My research investigates how social interaction and learning biases contribute to language evolution, emergence and development. For example, I ask how individual learners manage different types of communicative input, how populations of learners generalise over that input, and how social interaction modulates the preferences of different learners. My interests concern both language development in naïve learners (i.e. children) as well as the population-level processes that drive language emergence and evolution.

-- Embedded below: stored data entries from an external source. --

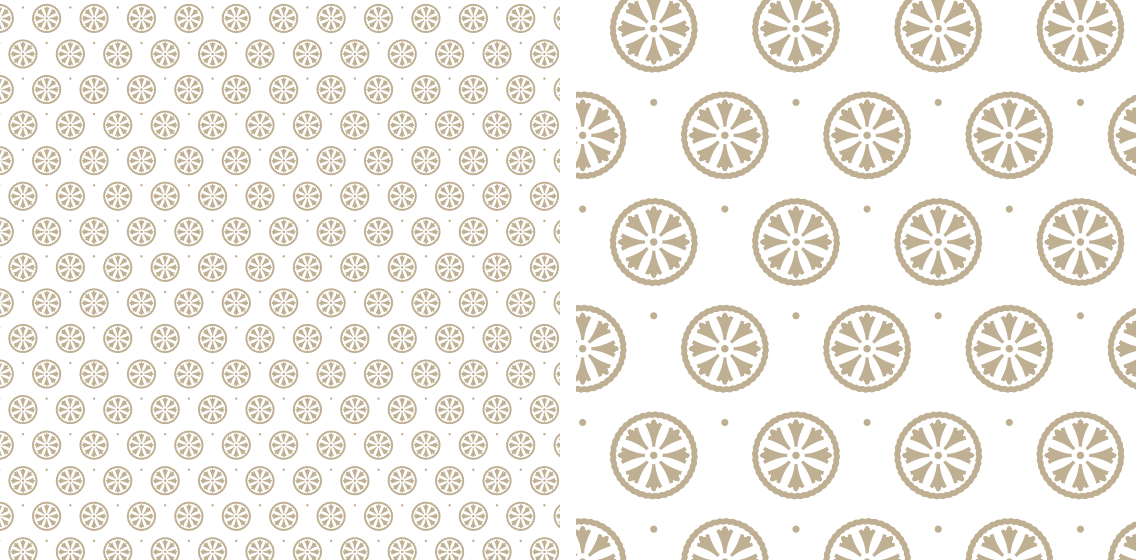
Left: the whole. Right: its middle third, enlarged.
Reproduce this pattern procedurally as a WebGL 1 fragment shader.

```glsl
precision highp float;

uniform vec2 u_resolution;

#define PITCH vec2(0.08466, 0.0635)
#define FIRST_CENTRE vec2(0.0833, 0.0329)
#define RADIUS 0.0260
#define RING_WIDTH 0.135
#define PETALS 8.0
#define HUB_RADIUS 0.085
#define DOT_RADIUS 0.0021
#define DOT_LIFT 0.0196
#define EDGE_RIPPLE 0.008
#define INK vec3(0.75, 0.69, 0.58)
#define PAPER vec3(1.0)

const float TAU = 6.2831853;

// Flared petal along +x, with a three-pointed outer end.
float petalDistance(vec2 p) {
  float side = abs(p.y);
  float along = clamp((p.x - 0.2) / 0.52, 0.0, 1.0);
  float halfWidth = mix(0.035, 0.2, pow(along, 1.7));
  float notch = 0.06 * (1.0 - smoothstep(0.0, 0.05, abs(side - 0.085)));
  float tip = 0.83 - 0.6 * side - notch;
  return max(max((side - halfWidth) * 0.9, 0.2 - p.x), (p.x - tip) * 0.8);
}

// Ring, hub and petals in units of the outer radius.
float medallionDistance(vec2 p) {
  float r = length(p);
  float angle = atan(p.y, p.x + step(r, 0.0) * 0.0001);
  float ripple = EDGE_RIPPLE * sin(angle * 40.0);
  float ring = abs(r - 1.0 + 0.5 * RING_WIDTH - ripple) - 0.5 * RING_WIDTH;

  float sector = TAU / PETALS;
  float folded = mod(angle + 0.5 * sector, sector) - 0.5 * sector;
  float petal = petalDistance(r * vec2(cos(folded), sin(folded)));
  return min(min(ring, r - HUB_RADIUS), petal);
}

void main() {
  float pixel = 1.0 / u_resolution.y;
  vec2 p = gl_FragCoord.xy * pixel;
  p = vec2(p.x, 1.0 - p.y) - FIRST_CENTRE;

  // Alternate rows are shifted by half a repeat.
  float row = floor(p.y / PITCH.y + 0.5);
  p.y -= row * PITCH.y;
  p.x -= 0.5 * PITCH.x * mod(row, 2.0);
  p.x = mod(p.x + 0.5 * PITCH.x, PITCH.x) - 0.5 * PITCH.x;

  // Small dots sit between neighbours, above the row's centre line.
  float medallion = medallionDistance(p / RADIUS) * RADIUS;
  vec2 fromDot = vec2(abs(p.x) - 0.5 * PITCH.x, p.y + DOT_LIFT);
  float d = min(medallion, length(fromDot) - DOT_RADIUS);

  float coverage = 1.0 - smoothstep(-0.6 * pixel, 0.6 * pixel, d);
  gl_FragColor = vec4(mix(PAPER, INK, coverage), 1.0);
}
```
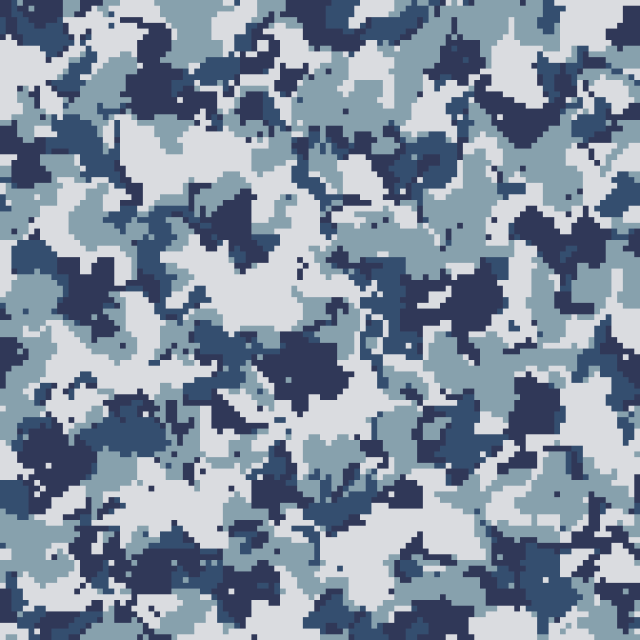
A WebGL 2 fragment shader for this pattern:

```glsl
#version 300 es
precision highp float;
// Digital camouflage: ragged patches in four cool tones on a grid of square cells.
// Warped layered sines give unit-variance fields; thresholds on them set the
// share of each tone, and a hash per cell adds rough borders and stray specks.

#define CELLS 112.0        // cells across the canvas
#define WAVES 15           // sine layers per field
#define FREQ_LOW 4.4       // cycles per canvas of the broadest wave
#define FREQ_HIGH 23.0     // cycles per canvas of the finest wave
#define FALLOFF 0.85       // loss of amplitude with frequency
#define WARP 0.013         // bending of the patches
#define ROUGHNESS 0.25     // jitter of the patch borders
#define SPECKS 0.011       // share of stray cells
#define DARK_LEVEL 0.34    // above: dark patches
#define BLUE_LEVEL 0.28    // above: blue inside the dark patches
#define MIST_LEVEL 0.10    // above: grey-blue inside the pale ground

uniform vec2 u_resolution;
out vec4 fragColor;

const float TAU = 6.28319;
const float GOLDEN_ANGLE = 2.39996;
const vec3 PALE = vec3(0.855, 0.862, 0.878);
const vec3 MIST = vec3(0.530, 0.630, 0.680);
const vec3 BLUE = vec3(0.205, 0.305, 0.435);
const vec3 NAVY = vec3(0.190, 0.220, 0.345);

float hash(vec2 p) {
    vec3 q = fract(p.xyx * 0.1031);
    q += dot(q, q.yzx + 33.33);
    return fract((q.x + q.y) * q.z);
}

// Sum of sines in spread directions, scaled to unit variance
float waveField(vec2 p, float seed) {
    float sum = 0.0, power = 0.0;
    for (int i = 0; i < WAVES; i++) {
        float k = float(i);
        float freq = mix(FREQ_LOW, FREQ_HIGH, k / float(WAVES - 1));
        float amp = pow(freq, -FALLOFF);
        float angle = k * GOLDEN_ANGLE + seed * 1.7;
        float phase = hash(vec2(k * 7.3 + 1.0, seed * 13.7 + 5.0));
        sum += amp * sin(TAU * (freq * dot(p, vec2(cos(angle), sin(angle))) + phase));
        power += 0.5 * amp * amp;
    }
    return sum * inversesqrt(power);
}

// Flat colour of one grid cell
vec3 cellColour(vec2 cell) {
    vec2 p = (cell + 0.5) / CELLS;
    p += WARP * vec2(waveField(p, 1.0), waveField(p, 2.0));
    float jitter = ROUGHNESS * (hash(cell + 17.0) - 0.5);

    bool dark = waveField(p, 3.0) + jitter > DARK_LEVEL;
    if (hash(cell + 71.0) < SPECKS) dark = !dark;

    if (dark) return waveField(p, 4.0) - jitter > BLUE_LEVEL ? BLUE : NAVY;
    return waveField(p, 5.0) - jitter > MIST_LEVEL ? MIST : PALE;
}

void main() {
    // Pixel footprint in cells, split where it crosses a cell border
    float pixel = CELLS / min(u_resolution.x, u_resolution.y);
    vec2 low = (gl_FragCoord.xy - 0.5) * pixel;
    vec2 cell = floor(low);
    vec2 cover = clamp((low + pixel - cell - 1.0) / pixel, 0.0, 1.0);

    // Blend the cells by covered area for smooth edges
    vec3 colour = cellColour(cell);
    if (cover.x + cover.y > 0.0) {
        vec3 right = cellColour(cell + vec2(1.0, 0.0));
        vec3 above = cellColour(cell + vec2(0.0, 1.0));
        vec3 diagonal = cellColour(cell + 1.0);
        colour = mix(mix(colour, right, cover.x), mix(above, diagonal, cover.x), cover.y);
    }
    fragColor = vec4(colour, 1.0);
}
```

Currently, I am working on a project that explores how multimodal iconic input from parents can facilitate word learning in children, posing questions about the learning preferences of young learners, and how those preferences might be exploited during child-caregiver interactions. For more detail about my past and current research, please see my personal website.